"And then I was directed as by a voice speaking to me. The ashes of our fire was still smouldering. We had been burning the bark of the shag-bark hickory. I was directed to take those ashes and make a lye and put a cloth saturated with it right into the wound. It hurt, but little Alma was too near dead to heed it much. Again and again I saturated the cloth and put it into the hole from which the hip joint had been ploughed, and each time mashed flesh and splinters of bone came away with the cloth; and the wound became as white as chicken's flesh.
"Having done as directed I again prayed to the Lord and was again instructed as distinctly as though a physician had been standing by speaking to me. Near by was a slippery-elm tree. From this I was told to make a slippery-elm poultice and fill the wound with it. My eldest boy was sent to get the slippery-elm from the roots, the poultice was made, and the wound, which took fully a quarter of a yard of linen to cover, so large was it, was properly dressed. It was then I found vent to my feelings in tears, and resigned myself to the anguish of the hour. And all that night we, a few poor, stricken women, were thus left there with our dead and wounded....
"The crawling of my boys under the bellows in the blacksmith's shop where the tragedy occurred, is an incident familiar to all our people. Alma's hip was shot away while thus hiding, Sardius was discovered after the massacre by the monsters who came in to dispoil the bodies. The eldest, Willard, was not discovered....
"But to return to Alma, and how the Lord helped me to save his life. I removed the wounded boy to a house, some distance off, the next day, and dressed his hip; the Lord directing me as before. I was reminded that in my husband's trunk there was a bottle of balsam. This I poured into the wound, greatly soothing Alma's pain. ‘Alma, my child,’ I said, ‘you believe that the Lord made your hip?’ ‘Yes, mother.’ ‘Well, the Lord can make something there in the place of your hip, don't you believe he can, Alma?’ ‘Do you think that the Lord can, mother?’ inquired the child, in his simplicity. ‘Yes, my son,’ I replied, ‘he has showed it all to me in a vision.’
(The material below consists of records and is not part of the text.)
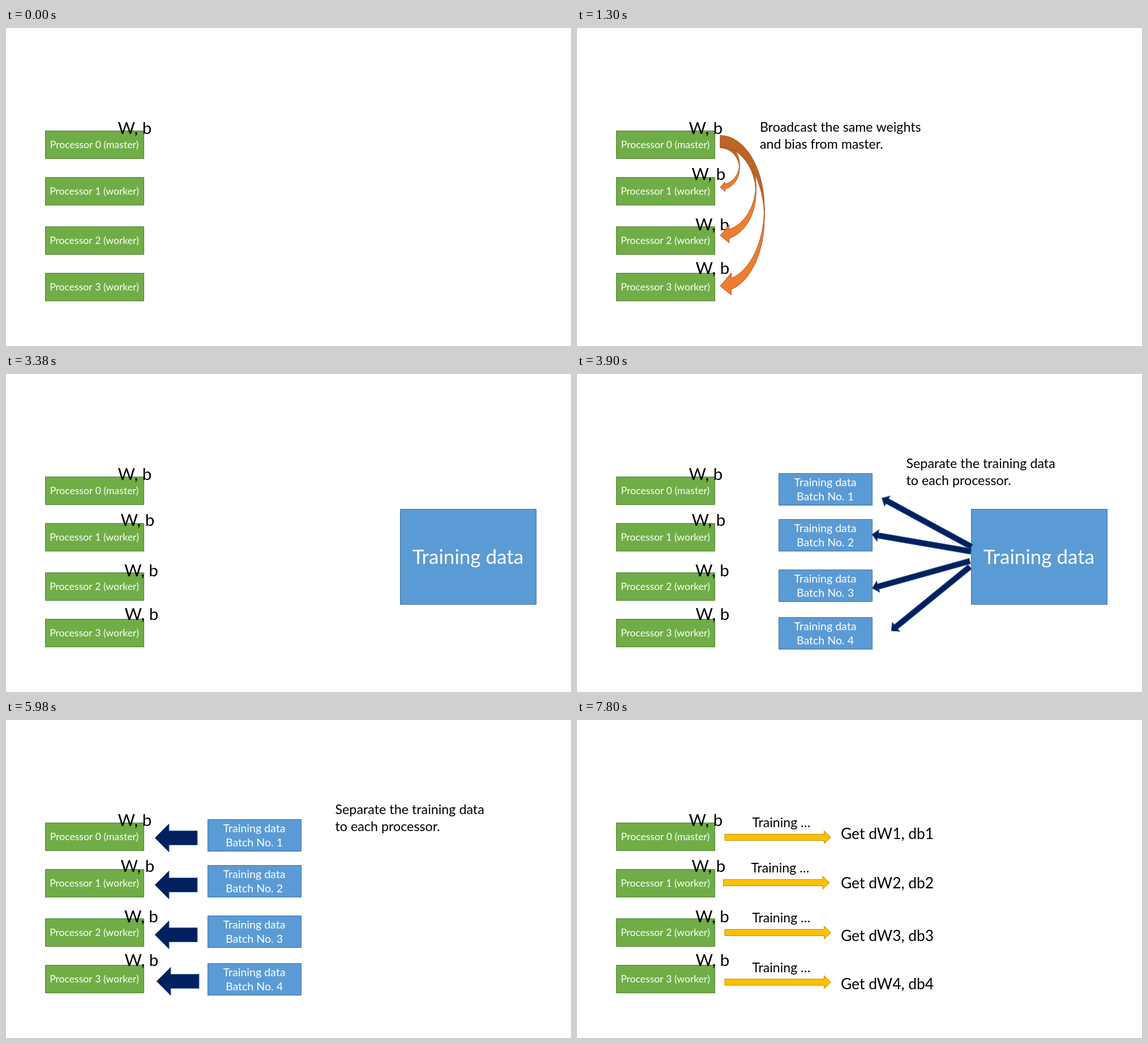
Write an HTML page with a canvas that moves like this. It is 998 px wide and 561 px high and loops after 8 s.

```html
<!DOCTYPE html>
<html lang="en">
<head>
<meta charset="utf-8">
<title>Data-parallel training</title>
<style>
  html, body { margin: 0; width: 100%; height: 100%; overflow: hidden; background: #fff; }
  canvas { display: block; }
</style>
</head>
<body>
<canvas id="stage" width="998" height="561"></canvas>
<script>
const ctx = document.getElementById('stage').getContext('2d');
const LOOP = 8000, STEP = 1300;
const GREEN = ['#70ad47', '#507e32'], BLUE = ['#5b9bd5', '#41719c'];
const NAVY = ['#002060', '#41719c'], GOLD = ['#ffc000', '#bc8c00'];
const ORANGE = ['#ed7d31', '#ae5a21'], RUST = ['#be6427', '#ae5a21'];

// One entry per processor row.
const rows = [
  { box: 181, wb: [197.5, 187], batch: 175, feed: [263, 208], train: [310, 189], run: [261, 207], get: 210 },
  { box: 263, wb: [202.5, 268], batch: 256, feed: [263, 291], train: [308, 269], run: [258.5, 287], get: 297 },
  { box: 350, wb: [209, 357], batch: 345, feed: [263, 379], train: [310, 357], run: [261, 375], get: 390 },
  { box: 432, wb: [209.5, 434], batch: 429, feed: [266, 461], train: [310, 445], run: [261, 462.5], get: 475 }
];

function paint([fill, line]) {
  ctx.fillStyle = fill;
  ctx.strokeStyle = line;
  ctx.lineWidth = 1;
  ctx.fill();
  ctx.stroke();
}

function box(x, y, w, h, colors) {
  ctx.beginPath();
  ctx.rect(x + .5, y + .5, w - 1, h);
  paint(colors);
}

function text(str, x, y, size, color = '#000', align = 'left') {
  ctx.font = `${size}px Lato, sans-serif`;
  ctx.textAlign = align;
  ctx.fillStyle = color;
  ctx.fillText(str, x, y);
}

// Straight block arrow from its tail to its tip.
function arrow(x0, y0, x1, y1, half, headLength, headHalf, colors) {
  const length = Math.hypot(x1 - x0, y1 - y0), neck = length - headLength;
  ctx.save();
  ctx.translate(x0, y0);
  ctx.rotate(Math.atan2(y1 - y0, x1 - x0));
  ctx.beginPath();
  ctx.moveTo(0, -half);
  ctx.lineTo(neck, -half);
  ctx.lineTo(neck, -headHalf);
  ctx.lineTo(length, 0);
  ctx.lineTo(neck, headHalf);
  ctx.lineTo(neck, half);
  ctx.lineTo(0, half);
  ctx.closePath();
  paint(colors);
  ctx.restore();
}

// Ribbon built from two equal ellipses, one shifted down by its thickness.
function curvedArrow(x, top, w, tipY) {
  const thick = w / 4, head = w / 4;
  const ry = (tipY - top - thick / 2) / 2;
  const upper = top + ry, lower = upper + thick;
  const bend = Math.acos(head / w);
  const neckY = upper + thick / 2 + ry * Math.sin(bend);

  ctx.beginPath();
  ctx.ellipse(x, lower, w, ry, 0, 0, bend);
  ctx.lineTo(x + head, neckY + w / 4);
  ctx.lineTo(x, tipY);
  ctx.lineTo(x + head, neckY - w / 4);
  ctx.ellipse(x, upper, w, ry, 0, bend, 0, true);
  ctx.closePath();
  paint(ORANGE);

  ctx.beginPath();
  ctx.ellipse(x, upper, w, ry, 0, -Math.PI / 2, 0);
  ctx.ellipse(x, lower, w, ry, 0, 0, -Math.PI / 2, true);
  ctx.closePath();
  paint(RUST);
}

function processors(shared) {
  rows.forEach(({ box: y }, i) => {
    box(69, y, 175, 49, GREEN);
    text(`Processor ${i} (${i ? 'worker' : 'master'})`, 156, y + 30.5, 17.6, '#fff', 'center');
  });
  rows.slice(0, shared ? 4 : 1).forEach(({ wb: [x, y] }) => text('W, b', x, y, 29.5));
}

function broadcast() {
  curvedArrow(253, 203, 34, 281);
  curvedArrow(253, 194, 63, 366);
  curvedArrow(253, 189.5, 78, 455.5);
  text('Broadcast the same weights', 323, 182.5, 23.2);
  text('and bias from master.', 323, 212.5, 23.2);
}

function dataset() {
  box(696, 238, 241, 168, BLUE);
  text('Training data', 816, 335, 35, '#fff', 'center');
}

function batches() {
  rows.forEach(({ batch: y }, i) => {
    box(356, y, 166, 56, BLUE);
    text('Training data', 438.5, y + 23, 19.6, '#fff', 'center');
    text(`Batch No. ${i + 1}`, 438.5, y + 48, 19.6, '#fff', 'center');
  });
  text('Separate the training data', 581.5, 166, 23.3);
  text('to each processor.', 581.5, 195.5, 23.3);
}

function split() {
  [[697, 305, 538.5, 219], [696, 313, 521, 283], [694, 330, 521.5, 378], [694, 340, 555, 453]]
    .forEach(ends => arrow(...ends, 5, 11, 10.5, NAVY));
}

function feed() {
  rows.forEach(({ feed: [x, y] }) => arrow(x + 75, y, x, y, 12.5, 25, 25, NAVY));
}

function train() {
  rows.forEach(({ train: [x, y] }) => text('Training …', x - .5, y, 23.1));
}

function results() {
  rows.forEach(({ run: [x, y], get }, i) => {
    arrow(x, y, x + 187.5, y, 5.5, 12, 11.5, GOLD);
    text(`Get dW${i + 1}, db${i + 1}`, 466, get, 26.4);
  });
}

const scenes = [
  [], [broadcast], [dataset], [dataset, batches, split], [batches, feed], [train], [train, results]
];

function draw(now) {
  const scene = Math.floor(now % LOOP / STEP);
  ctx.fillStyle = '#fff';
  ctx.fillRect(0, 0, 998, 561);
  processors(scene > 0);
  scenes[scene].forEach(part => part());
  requestAnimationFrame(draw);
}

draw(performance.now());
</script>
</body>
</html>
```
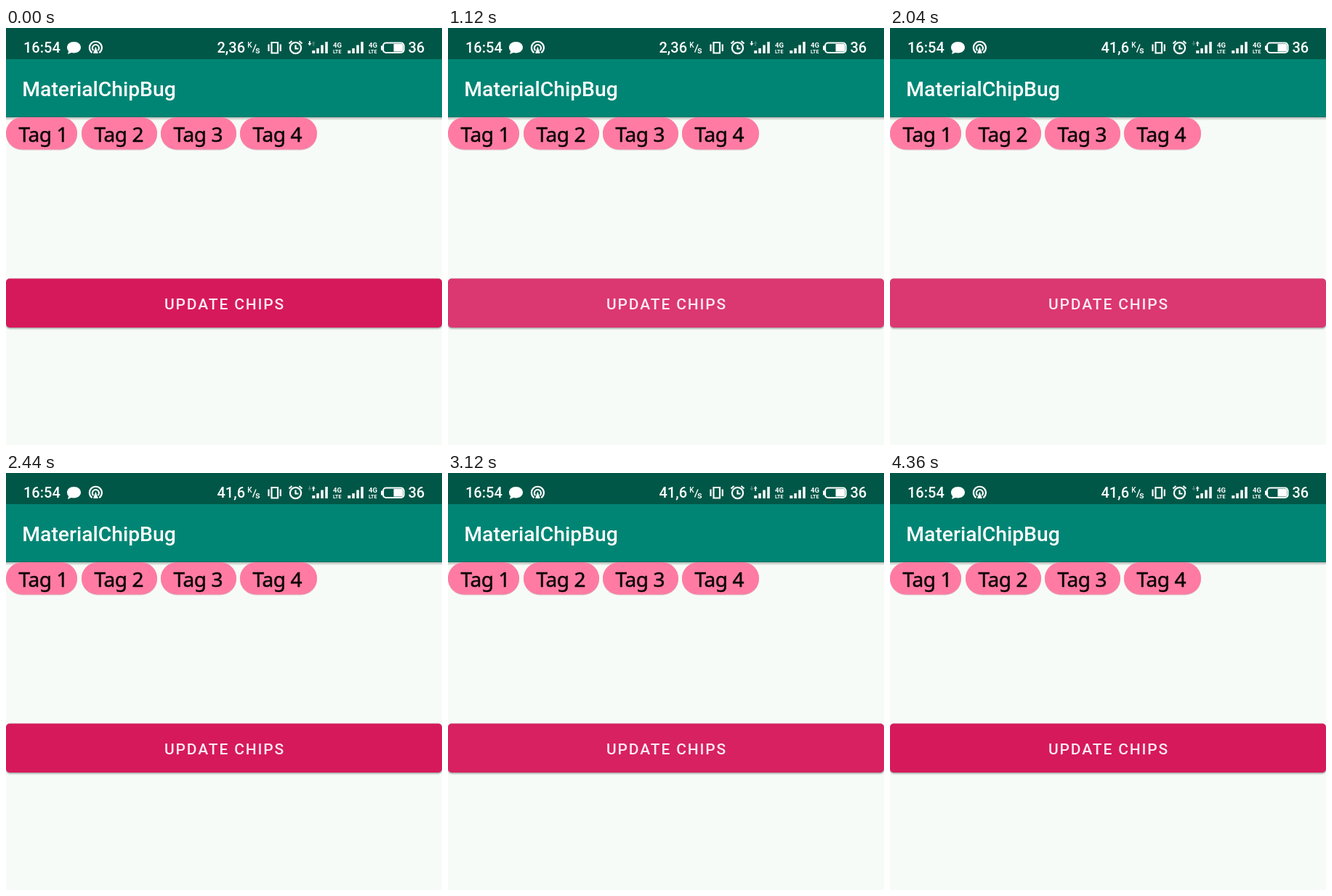
Recreate the animation shown at these times as an HTML page. Size 600 by 575 pixels, loop 4400 ms.

```html
<!DOCTYPE html>
<html lang="en">
<head>
<meta charset="utf-8">
<title>MaterialChipBug</title>
<style>
html, body { margin: 0; width: 100%; height: 100%; overflow: hidden; background: #f7fbf7; }
svg { display: block; width: 600px; height: 575px; }
text { font-family: Roboto, sans-serif; fill: #fff; }
.status { font-size: 20px; font-weight: 500; }
.status .line { fill: none; stroke: #fff; stroke-width: 2.2; }
.title { font-size: 28.3px; font-weight: 500; }
.chip text {
  font: 28px "Noto Sans", "Open Sans", sans-serif; letter-spacing: -.4px;
  fill: #0c0608; stroke: #0c0608; stroke-width: .5px;
}
.label { font-size: 21px; font-weight: 500; letter-spacing: 1.85px; fill: #fbe9f0; }
</style>
</head>
<body>
<svg viewBox="0 0 600 575">
  <defs>
    <linearGradient id="barShade" x2="0" y2="1">
      <stop offset="0" stop-color="#000" stop-opacity=".3"/>
      <stop offset="1" stop-color="#000" stop-opacity="0"/>
    </linearGradient>
    <radialGradient id="touch">
      <stop offset="0" stop-color="#f4a9c6"/>
      <stop offset=".5" stop-color="#f0b0c9"/>
      <stop offset=".78" stop-color="#f2c6d6"/>
      <stop offset=".82" stop-color="#f2c6d6" stop-opacity=".45"/>
      <stop offset="1" stop-color="#f2c6d6" stop-opacity="0"/>
    </radialGradient>
    <filter id="soft" x="-5%" y="-20%" width="110%" height="150%"><feGaussianBlur stdDeviation="1.2"/></filter>
    <clipPath id="buttonClip"><rect y="345.500" width="600" height="67.500" rx="5"/></clipPath>
    <path id="bars" fill="#fff" d="M0 31h4v4h-4zM6 28h3.500v7h-3.500zM12 23.500h3.500v11.500h-3.500zM18 19h3.500v16h-3.500z"/>
    <g id="net" font-weight="700">
      <text y="26.500" font-size="9.500">4G</text>
      <text y="35.300" font-size="7">LTE</text>
    </g>
  </defs>

  <rect width="600" height="575" fill="#f7fbf7"/>
  <rect y="43" width="600" height="80" fill="#008574"/>
  <rect width="600" height="43" fill="#005747"/>
  <rect y="122.500" width="600" height="5" fill="url(#barShade)"/>
  <text class="title" x="22.300" y="93.500">MaterialChipBug</text>

  <g class="status">
    <text x="24" y="34">16:54</text>
    <path fill="#fff" d="M93.500 19c5.500 0 9.500 3.400 9.500 7.700s-4 7.700-9.500 7.700c-1.300 0-2.400-.2-3.500-.5l-5 2.100 1.200-3.900c-1.400-1.400-2.200-3.300-2.200-5.400 0-4.300 4-7.700 9.500-7.700z"/>
    <path class="line" d="M118.500 34.200a8.500 8.500 0 1 1 9.800 0M120.300 31a4.600 4.600 0 1 1 6.200 0"/>
    <path fill="#fff" d="M123.400 25.500l3.400 9.500h-6.800z"/>
    <text id="speed" x="290.500" y="34"></text>
    <text font-size="10" x="332.300" y="27.300">K</text>
    <path d="M339.500 33.500l4.500-11" stroke="#fff" stroke-width="1.400"/>
    <text font-size="13" x="343" y="34.500">s</text>
    <path class="line" d="M365.500 20h8.500v14.500h-8.500zM361.500 22.500v9.500M377.800 22.500v9.500"/>
    <circle class="line" cx="398.500" cy="27.500" r="7.600"/>
    <path class="line" d="M398.500 23.500v5h4M389.500 21.500l4-3.500M407.500 21.500l-4-3.500"/>
    <path id="down" fill="#fff" d="M417 18h1.800v3h1.700l-2.600 3.500-2.600-3.500h1.700z"/>
    <path id="up" fill="#fff" d="M422.300 25h1.800v-3.500h1.600l-2.500-3.500-2.500 3.500h1.600z"/>
    <use href="#bars" x="421.300"/>
    <use href="#net" x="450"/>
    <use href="#bars" x="470.300"/>
    <use href="#net" x="499"/>
    <rect class="line" x="519" y="20.500" width="28.500" height="13.500" rx="4"/>
    <path fill="#fff" d="M516 24.500h3v6h-3zM533.500 22h11q1.500 0 1.500 1.500v7.500q0 1.500-1.500 1.500h-11z"/>
    <text x="553.500" y="34">36</text>
  </g>

  <g id="chips"></g>

  <rect y="346.500" width="600" height="68" rx="5" fill="#000" opacity=".38" filter="url(#soft)"/>
  <g clip-path="url(#buttonClip)">
    <rect y="345" width="600" height="69" fill="#d6195b"/>
    <circle id="ripple" fill="#fff"/>
  </g>
  <text class="label" x="218" y="387.500">UPDATE CHIPS</text>
  <circle id="dot" r="19" fill="url(#touch)"/>
</svg>
<script>
const LOOP = 4400, STEP = 40;
const el = id => document.getElementById(id);
const set = (node, attrs) => {
  for (const key in attrs) node.setAttribute(key, attrs[key]);
};

// left edge, width
const chips = [[0, 98], [104, 104], [213, 104], [322, 106]];
el('chips').innerHTML = chips.map(([x, w], i) => `
  <g class="chip">
    <rect x="${x}" y="124" width="${w}" height="44.500" rx="22" fill="#d9c3ca"/>
    <rect x="${x}" y="123" width="${w}" height="44.500" rx="22" fill="#ff7ba3"/>
    <text x="${x + 17.500}" y="157">Tag ${i + 1}</text>
  </g>`).join('');

// press time, x, y
const taps = [[720, 496, 382], [1640, 492, 384], [2600, 490, 378], [3480, 488, 364]];

// [age, value] keys with linear steps between them
const dotFade = [[0, .6], [40, 1], [100, 1], [160, .16], [200, 0]];
const rippleFade = [[80, 0], [120, .18], [160, .24], [260, .24], [520, .035], [560, 0]];
const rippleSize = [[80, 0], [120, 240], [160, 510]];

function track(keys, t) {
  if (t <= keys[0][0]) return keys[0][1];
  for (let i = 1; i < keys.length; i++) {
    const [a, from] = keys[i - 1], [b, to] = keys[i];
    if (t <= b) return from + (to - from) * (t - a) / (b - a);
  }
  return keys[keys.length - 1][1];
}

function draw(t) {
  const tap = taps.filter(([start]) => start <= t).pop();
  const [start, x, y] = tap || [0, 0, 0];
  const age = t - start;
  set(el('dot'), { cx: x, cy: y, opacity: tap ? track(dotFade, age) : 0 });
  set(el('ripple'), {
    cx: x, cy: y, r: tap ? track(rippleSize, age) : 0,
    opacity: tap ? track(rippleFade, age) : 0
  });

  el('speed').textContent = t < 1200 ? '2,36' : '41,6';
  const sending = t >= 2000 && t < 3320 || t >= 4000;
  set(el('down'), { opacity: sending ? .25 : .95 });
  set(el('up'), { opacity: sending ? .95 : .25 });
}

const origin = performance.now();
function tick() {
  const t = (performance.now() - origin) % LOOP;
  draw(Math.floor(t / STEP) * STEP);
  requestAnimationFrame(tick);
}
draw(0);
requestAnimationFrame(tick);
</script>
</body>
</html>
```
"Then I laid him comfortably on his face and said: ‘Now you lay like that, and don't move, and the Lord will make you another hip.’ So Alma laid on his face for five weeks, until he was entirely recovered—a flexible gristle having grown in place of the missing joint and socket, which remains to this day a marvel to physicians. On the day that he walked again I was out of the house fetching a bucket of water, when I heard screams from the children. Running back, in affright, I entered, and there was Alma on the floor, dancing around, and the children screaming in astonishment and joy. It is now nearly forty years ago, but Alma has never been the least crippled during his life, and he has traveled quite a long period of the time as a missionary of the gospel and a living miracle of the power of God. (Amanda Smith, LDS Biographical Encyclopedia, Andrew Jenson, Vol. 2, p.792-796)